The night finished just after 11pm. None of us were in a fit state to drive so all checked into our hotel rooms. I had hoped to meet up in the morning, however by the time I woke up with a pounding hangover, Nicky had already left back for Scotland. Instead of waiting at the hotel I took a walk around Manchester City Centre, sitting briefly in Piccadilly Gardens. Although nice, it couldn’t compete with South Park and a dog on a leash would not stop barking nearby. I got up and found somewhere to have a full English breakfast and a black coffee, before feeling alert enough to prepare for my trip home. Sitting in this traffic was beginning to frustrate me. I missed the start of the England v Spain quarter final hours ago. I had switched the car radio off when it had gone to penalties and I was too scared to turn it back on. We’ve lost, I just know it, and I don’t want my good mood ruined. Tomorrow I am out again with local friends for my birthday, but part of me feels sad that my two worlds of past and present never get the chance to collide. A host city or date for next year’s meet-up has yet to be decided but I kind of miss them all already.

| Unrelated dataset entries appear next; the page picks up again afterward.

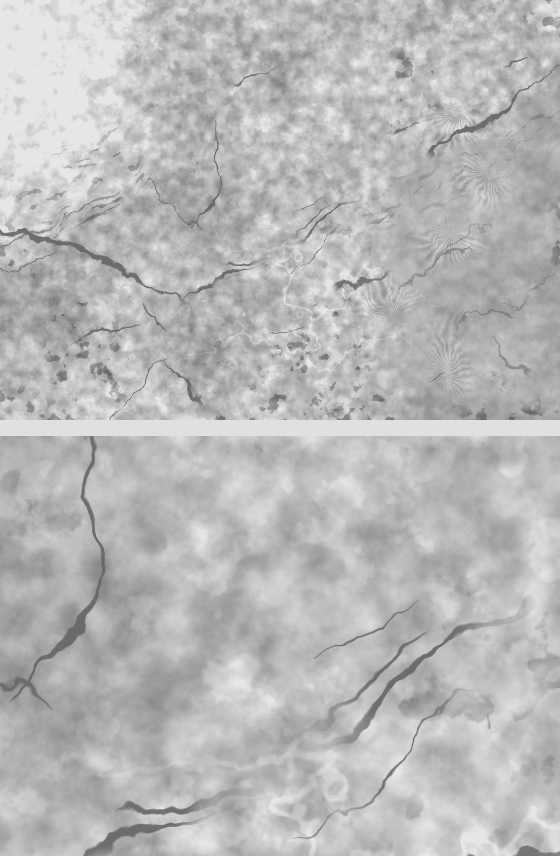
Top, the full canvas; bottom, a detail of the centre.
Reproduce this texture procedurally as a WebGL 2 fragment shader.

```glsl
#version 300 es
precision highp float;
uniform vec2 u_resolution;
out vec4 outColor;

#define BASE_TONE 0.722
#define CRACK_TONE 0.40
#define MAX_TONE 0.90
#define CLOUD_AMOUNT 0.24
#define GRAIN_AMOUNT 0.40
#define FLECK_AMOUNT 0.07
#define CRACK_WIDTH 0.0055
#define CRACK_COUNT 26
#define RAY_PATCHES 5

float hash(vec2 p) {
    vec3 q = fract(vec3(p.xyx) * 0.1031);
    q += dot(q, q.yzx + 33.33);
    return fract((q.x + q.y) * q.z);
}

float noise(vec2 p) {
    vec2 i = floor(p), f = fract(p);
    f = f * f * (3.0 - 2.0 * f);
    return mix(mix(hash(i), hash(i + vec2(1, 0)), f.x),
               mix(hash(i + vec2(0, 1)), hash(i + vec2(1, 1)), f.x), f.y);
}

float fbm(vec2 p) {
    float sum = 0.0, amp = 0.5;
    for (int i = 0; i < 5; i++) {
        sum += amp * noise(p);
        p = mat2(1.6, 1.2, -1.2, 1.6) * p + 17.3;
        amp *= 0.5;
    }
    return sum / 0.97;
}

vec2 warp(vec2 p) {
    return vec2(fbm(p), fbm(p + 41.7)) - 0.5;
}

float blob(vec2 p, vec2 centre, vec2 radius) {
    return 1.0 - smoothstep(0.45, 1.15, length((p - centre) / radius));
}

// Soft-edged line that thins out at both ends of t = 0..1
float taperedLine(float dist, float t, float width, float soft) {
    float w = width * sqrt(max(4.0 * t * (1.0 - t), 0.0));
    return smoothstep(soft, -soft, abs(dist) - w) * smoothstep(0.0, 0.3, w / width);
}

float segmentCrack(vec2 p, vec2 centre, float angle, float len, float width, float soft) {
    vec2 along = vec2(cos(angle), sin(angle));
    vec2 d = p - centre;
    float t = dot(d, along) / len + 0.5;
    return taperedLine(dot(d, vec2(-along.y, along.x)), t, width, soft);
}

// Height of the long fault that climbs to the right
float faultHeight(float x) {
    float d = x - 0.57;
    return 0.365 + 0.45 * d + 0.22 * d * d;
}

void main() {
    vec2 p = gl_FragCoord.xy / u_resolution.y;
    float soft = max(0.0012, 0.8 / u_resolution.y);
    vec2 wide = p + 0.22 * warp(p * 5.0);
    vec2 bent = p + 0.10 * warp(p * 9.0) + 0.012 * warp(p * 50.0);

    // Broad zones: pale corner, smooth slab, dull stains
    float pale = blob(wide, vec2(0.03, 0.88), vec2(0.38, 0.48));
    float slab = smoothstep(-0.03, 0.05, faultHeight(wide.x) - wide.y)
               * smoothstep(0.86, 1.0, wide.x);
    float stain = blob(wide, vec2(0.33, 0.51), vec2(0.24, 0.13))
                + blob(wide, vec2(0.08, 0.20), vec2(0.15, 0.17))
                + 0.8 * blob(wide, vec2(0.73, 0.85), vec2(0.10, 0.07))
                + 0.6 * blob(wide, vec2(0.50, 0.22), vec2(0.22, 0.14));
    float cloud = fbm(p * 6.0 + 3.1);
    float tone = BASE_TONE + 0.16 * pale - 0.055 * slab - 0.06 * stain
               + CLOUD_AMOUNT * (cloud - 0.5);

    // Mineral grain and pale flecks
    float rough = 1.0 - 0.55 * slab;
    tone += GRAIN_AMOUNT * rough * (fbm(p * 46.0) - 0.5);
    float fleck = smoothstep(0.56, 0.67, fbm(p * 34.0 + 9.0));
    tone += FLECK_AMOUNT * fleck * rough * (1.0 - 0.6 * min(stain, 1.0));

    // Thin pale veins in the lower middle
    float ridge = abs(fbm(p * 9.0 + 60.0) - 0.5);
    float veinArea = blob(wide, vec2(0.72, 0.25), vec2(0.32, 0.25));
    tone += 0.10 * veinArea * smoothstep(0.022, 0.006, ridge);

    // Pits, denser along the lower edge, and slanted scratches
    float pitArea = smoothstep(0.5, 0.68, fbm(p * 5.0 + 23.0) + 0.16 * smoothstep(0.28, 0.0, p.y));
    float pits = smoothstep(0.60, 0.70, fbm(p * 40.0 + 80.0)) * pitArea * (1.0 - pale);
    vec2 tilted = mat2(0.87, -0.5, 0.5, 0.87) * bent;
    float scratchArea = blob(wide, vec2(0.20, 0.55), vec2(0.17, 0.12))
                      + 0.5 * slab * smoothstep(0.25, 0.05, faultHeight(p.x) - p.y);
    float scratches = smoothstep(0.70, 0.82, noise(tilted * vec2(28.0, 130.0))) * scratchArea;
    tone -= 0.22 * pits + 0.17 * scratches;

    // Fans of fine rays
    for (int i = 0; i < RAY_PATCHES; i++) {
        float k = float(i);
        vec2 centre = vec2(0.90 + 0.3 * hash(vec2(k, 4.0)), 0.12 + 0.15 * k);
        vec2 d = bent - centre;
        float rays = sin(atan(d.y, d.x) * 26.0 + 5.0 * noise(p * 30.0));
        float area = blob(wide, centre, vec2(0.075)) * smoothstep(0.008, 0.025, length(d));
        tone += 0.05 * rays * area;
    }

    // Long fractures, with uneven width
    float width = CRACK_WIDTH * (0.25 + 1.1 * noise(p * 16.0));
    float broken = smoothstep(0.22, 0.42, noise(p * 13.0 + 5.0));
    float crack = broken * taperedLine((bent.y - faultHeight(bent.x)) * 0.85,
                                       (bent.x - 0.55) / 0.85, width, soft);
    float sag = 0.445 - 0.9 * bent.x * bent.x;
    crack = max(crack, taperedLine((bent.y - sag) * 0.85, (bent.x + 0.12) / 0.57, width, soft));
    float drop = 0.53 - 0.7 * max(0.56 - bent.y, 0.0);
    crack = max(crack, taperedLine(bent.x - drop, (bent.y - 0.45) / 0.26, width, soft));

    // Scattered shorter cracks, mostly rising to the right
    for (int i = 0; i < CRACK_COUNT; i++) {
        float k = float(i);
        vec2 centre = vec2(1.33 * fract(0.31 + k * 0.618), 0.06 + 0.8 * hash(vec2(k, 11.0)));
        float turn = hash(vec2(k, 23.0));
        float angle = 0.55 + 0.6 * (turn - 0.5) - 1.5 * step(0.84, turn);
        float len = 0.08 + 0.17 * hash(vec2(k, 37.0));
        float thin = width * (0.25 + 0.5 * hash(vec2(k, 51.0)));
        float line = segmentCrack(bent, centre, angle, len, thin, soft);
        crack = max(crack, line * broken * (1.0 - 0.8 * pale) * (1.0 - 0.4 * slab));
    }
    tone = mix(tone, CRACK_TONE, 0.92 * crack);

    outColor = vec4(vec3(clamp(tone, 0.36, MAX_TONE)), 1.0);
}
```
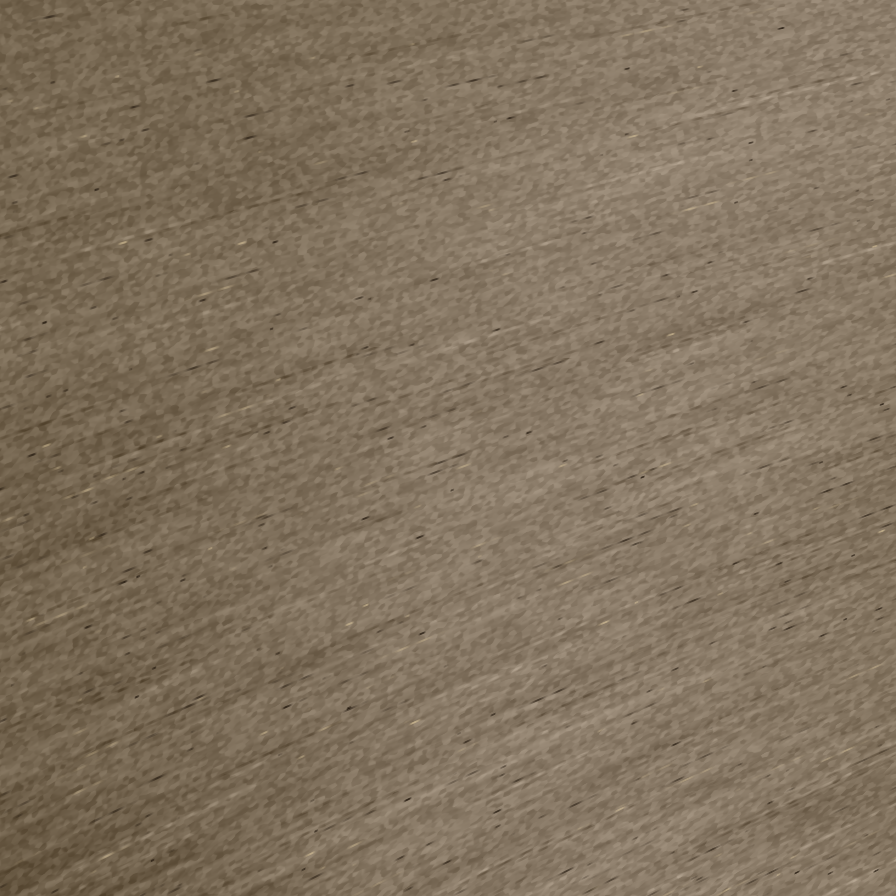
Reproduce this texture procedurally as a three.js fragment shader.

```glsl
// Brushed brown metal seen at a slant: fine streaks that fan out to the left,
// a soft sheen, cellular grain and sparse dark and bright scratches.
// Streaks are layered sines on rows that follow the curved brushing lines.

varying vec2 vUv;

float hash(vec2 p) {
  vec3 q = fract(vec3(p.xyx) * 0.1031);
  q += dot(q, q.yzx + 33.33);
  return fract((q.x + q.y) * q.z);
}

// One row of brushing: two sines with random pitch, phase and strength.
float rowWave(float row, float along, float pitch, float seed) {
  float a = along * pitch * (0.5 + hash(vec2(row, seed)));
  float phase = 6.283 * hash(vec2(row, seed + 7.0));
  float level = 1.6 * (hash(vec2(row, seed + 4.0)) - 0.5);
  return level + 0.5 * sin(a + phase) + 0.45 * sin(a * 1.73 + phase * 3.0);
}

// Neighbouring rows blended across the brushing direction.
float streaks(vec2 brush, float rows, float seed) {
  float y = brush.y * rows;
  float row = floor(y);
  float pitch = 4.0 + rows * 0.09;
  return mix(rowWave(row, brush.x, pitch, seed),
             rowWave(row + 1.0, brush.x, pitch, seed),
             smoothstep(0.0, 1.0, y - row));
}

// Soft cellular noise: random tones of scattered points, blended by distance.
float grain(vec2 p) {
  vec2 cell = floor(p);
  float tone = 0.0;
  float total = 0.0;
  for (int j = -1; j <= 1; j++) {
    for (int i = -1; i <= 1; i++) {
      vec2 id = cell + vec2(float(i), float(j));
      vec2 d = id + vec2(hash(id), hash(id + 41.7)) - p;
      float weight = exp(-7.0 * dot(d, d));
      tone += weight * hash(id + 17.3);
      total += weight;
    }
  }
  return tone / total - 0.5;
}

// Tapered dashes in a share of the cells, crowded onto a few rows.
float scratches(vec2 brush, vec2 cells, float share, float seed) {
  vec2 p = brush * cells;
  float row = floor(p.y);
  p.x += 9.0 * hash(vec2(row, seed));
  vec2 id = floor(p) + seed;
  vec2 d = abs(fract(p) - 0.5);
  float crowding = 4.0 * pow(hash(vec2(row, seed + 3.0)), 3.0);
  float present = step(hash(id), share * crowding);
  float halfLength = mix(0.15, 0.49, hash(id + 5.3));
  float body = smoothstep(halfLength, halfLength * 0.3, d.x)
             * smoothstep(0.42, 0.08, d.y);
  float gaps = 0.55 + 0.45 * sin(brush.x * 260.0 + 40.0 * hash(id + 2.1));
  return present * body * gaps * mix(0.3, 1.0, hash(id + 8.9));
}

void main() {
  vec2 uv = vUv;

  // Brushing lines are steep at the bottom and flatter at the top.
  vec2 brush = vec2(uv.x, (1.667 - uv.y) * exp(0.3 * uv.x));

  // Curved sheen right of the centre, darker lower left corner.
  float sheenX = 0.64 + 0.6 * (uv.y - 0.3) * (uv.y - 0.3);
  float sheen = exp(-5.0 * (uv.x - sheenX) * (uv.x - sheenX));
  float light = 0.467 + 0.092 * sheen - 0.05 * (1.0 - uv.x) * (1.0 - uv.y);

  // Streaks from narrow bands to hairlines, stronger near the viewer.
  float nearness = mix(1.4, 0.6, uv.y);
  float rows = 28.0;
  float strength = 0.011;
  for (int k = 0; k < 4; k++) {
    light += strength * nearness * streaks(brush, rows, float(k) * 13.0 + 1.0);
    rows *= 1.95;
    strength *= 1.18;
  }

  // Fine mottled grain, slightly drawn out along the brushing.
  light += 0.11 * grain(brush * vec2(160.0, 210.0));

  // Long faint lines, both darker and lighter than the sheet.
  light -= 0.11 * scratches(brush, vec2(3.0, 150.0), 0.16 * nearness, 61.0);
  light += 0.11 * scratches(brush, vec2(2.6, 130.0), 0.16 * nearness, 79.0);

  vec3 color = light + vec3(0.0, -0.06, -0.14);
  color.b += 0.012 * (sheen - 0.5);

  // Dark scratches and pits, then a few warm glints.
  float dark = 0.8 * scratches(brush, vec2(13.0, 190.0), 0.04 * nearness, 11.0)
             + scratches(brush, vec2(55.0, 200.0), 0.022 * nearness, 23.0);
  float glint = 0.7 * scratches(brush, vec2(11.0, 190.0), 0.02 * nearness, 37.0)
              + scratches(brush, vec2(50.0, 200.0), 0.006 * nearness, 53.0);
  color = mix(color, vec3(0.13, 0.09, 0.05), min(0.85 * dark, 1.0));
  color = mix(color, vec3(0.84, 0.76, 0.60), min(0.75 * glint, 1.0));

  gl_FragColor = vec4(color, 1.0);
}
```
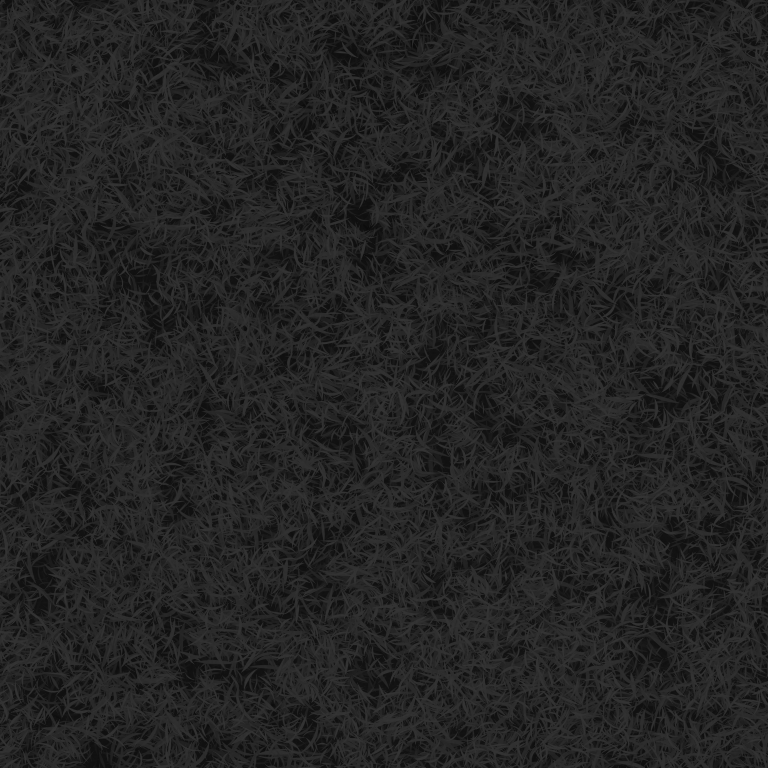
Write a three.js fragment shader that draws this texture.

```glsl
// Dark mat of dry grass: thin, curved, tapering blades scattered on jittered grids.
// Layers are painted from deep and dim to high and pale; noise thins the blades
// into dark hollows and gently combs them into tufts.
varying vec2 vUv;

const float PI = 3.14159265;
const int LAYERS = 13;
const int BLADES_PER_CELL = 2;
const float CELL_SMALL = 0.015;     // grid pitch of the short blades
const float CELL_MEDIUM = 0.022;
const float CELL_LARGE = 0.034;     // grid pitch of the long blades
const float BLADE_WIDTH = 0.082;    // half width, as a share of the pitch
const float EDGE = 0.0009;          // softness of the blade edges
const float HOLLOW_FREQ = 30.0;     // dark gaps across the canvas
const float TUFT_FREQ = 9.0;        // combed areas across the canvas
const float COMB_SPREAD = 3.6;      // random turn around the combed direction
const float GRAIN = 0.012;
const vec3 SOIL = vec3(0.066);
const vec3 DEEP_BLADE = vec3(0.075);
const vec3 TOP_BLADE = vec3(0.196);

vec4 hash4(vec3 p) {
  vec4 q = fract(p.xyzx * vec4(0.1031, 0.1030, 0.0973, 0.1099));
  q += dot(q, q.wzxy + 33.33);
  return fract((q.xxyz + q.yzzw) * q.zywx);
}

float hash1(vec2 p) {
  vec3 q = fract(p.xyx * 0.1031);
  q += dot(q, q.yzx + 33.33);
  return fract((q.x + q.y) * q.z);
}

float valueNoise(vec2 p) {
  vec2 i = floor(p);
  vec2 f = fract(p);
  f = f * f * (3.0 - 2.0 * f);
  float low = mix(hash1(i), hash1(i + vec2(1.0, 0.0)), f.x);
  float high = mix(hash1(i + vec2(0.0, 1.0)), hash1(i + vec2(1.0, 1.0)), f.x);
  return mix(low, high, f.y);
}

// Coverage of one bent blade, centred at the origin and pointed at both ends.
float bladeCoverage(vec2 p, float angle, float halfLength, float halfWidth, float bend) {
  float c = cos(angle);
  float s = sin(angle);
  vec2 q = vec2(c * p.x + s * p.y, c * p.y - s * p.x);
  float along = q.x / halfLength;
  float across = abs(q.y - bend * halfLength * (along * along - 0.4));
  float width = halfWidth * (1.0 - along * along);
  return 1.0 - smoothstep(width - EDGE, width + EDGE, across);
}

// Paints one grid of blades over the colour below it.
vec3 paintLayer(vec3 below, vec2 uv, float layer, float height, float pitch) {
  vec3 colour = below;
  vec2 grid = uv / pitch + layer * vec2(7.37, 3.71) + 40.0;
  vec2 home = floor(grid);
  for (int y = -1; y <= 1; y++) {
    for (int x = -1; x <= 1; x++) {
      vec2 cell = home + vec2(float(x), float(y));
      vec2 place = uv + (cell + 0.5 - grid) * pitch + 2.0;
      float density = smoothstep(0.12, 0.62, valueNoise(place * HOLLOW_FREQ));
      float comb = 2.0 * PI * valueNoise(place * TUFT_FREQ + 17.0);
      for (int b = 0; b < BLADES_PER_CELL; b++) {
        vec4 spot = hash4(vec3(cell, layer * 5.0 + float(b) + 1.0));
        vec4 form = hash4(vec3(cell + 91.0, layer * 5.0 + float(b) + 3.0));
        vec2 offset = (grid - cell - spot.xy) * pitch;
        float angle = comb + (spot.z - 0.5) * COMB_SPREAD;
        float halfLength = pitch * mix(0.45, 0.82, form.x);
        float halfWidth = pitch * BLADE_WIDTH * mix(0.55, 1.1, form.y);
        float bend = (form.z - 0.5) * 0.7;
        float present = step(spot.w, mix(0.45, 0.2 + 0.8 * density, height));
        float cover = present * bladeCoverage(offset, angle, halfLength, halfWidth, bend);
        vec3 tone = mix(DEEP_BLADE, TOP_BLADE, height) + (form.w - 0.65) * 0.04;
        colour = mix(colour, min(tone, TOP_BLADE), cover);
      }
    }
  }
  return colour;
}

void main() {
  vec3 colour = SOIL;

  // Blades, from the deepest layer to the highest, cycling through three lengths.
  for (int i = 0; i < LAYERS; i++) {
    float layer = float(i);
    float height = layer / float(LAYERS - 1);
    float kind = mod(layer, 3.0);
    float pitch = kind < 0.5 ? CELL_MEDIUM : (kind < 1.5 ? CELL_LARGE : CELL_SMALL);
    colour = paintLayer(colour, vUv, layer, height, pitch);
  }

  // Fine grain and a faint drift of light between tufts.
  float grain = valueNoise(vUv * 420.0) - 0.5;
  float drift = valueNoise(vUv * 6.0 + 5.0) - 0.5;
  colour += grain * GRAIN + drift * 0.01;

  gl_FragColor = vec4(colour, 1.0);
}
```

I have grown to appreciate the short amount of time we get together, as I know one day, one by one, seats at the table will become empty.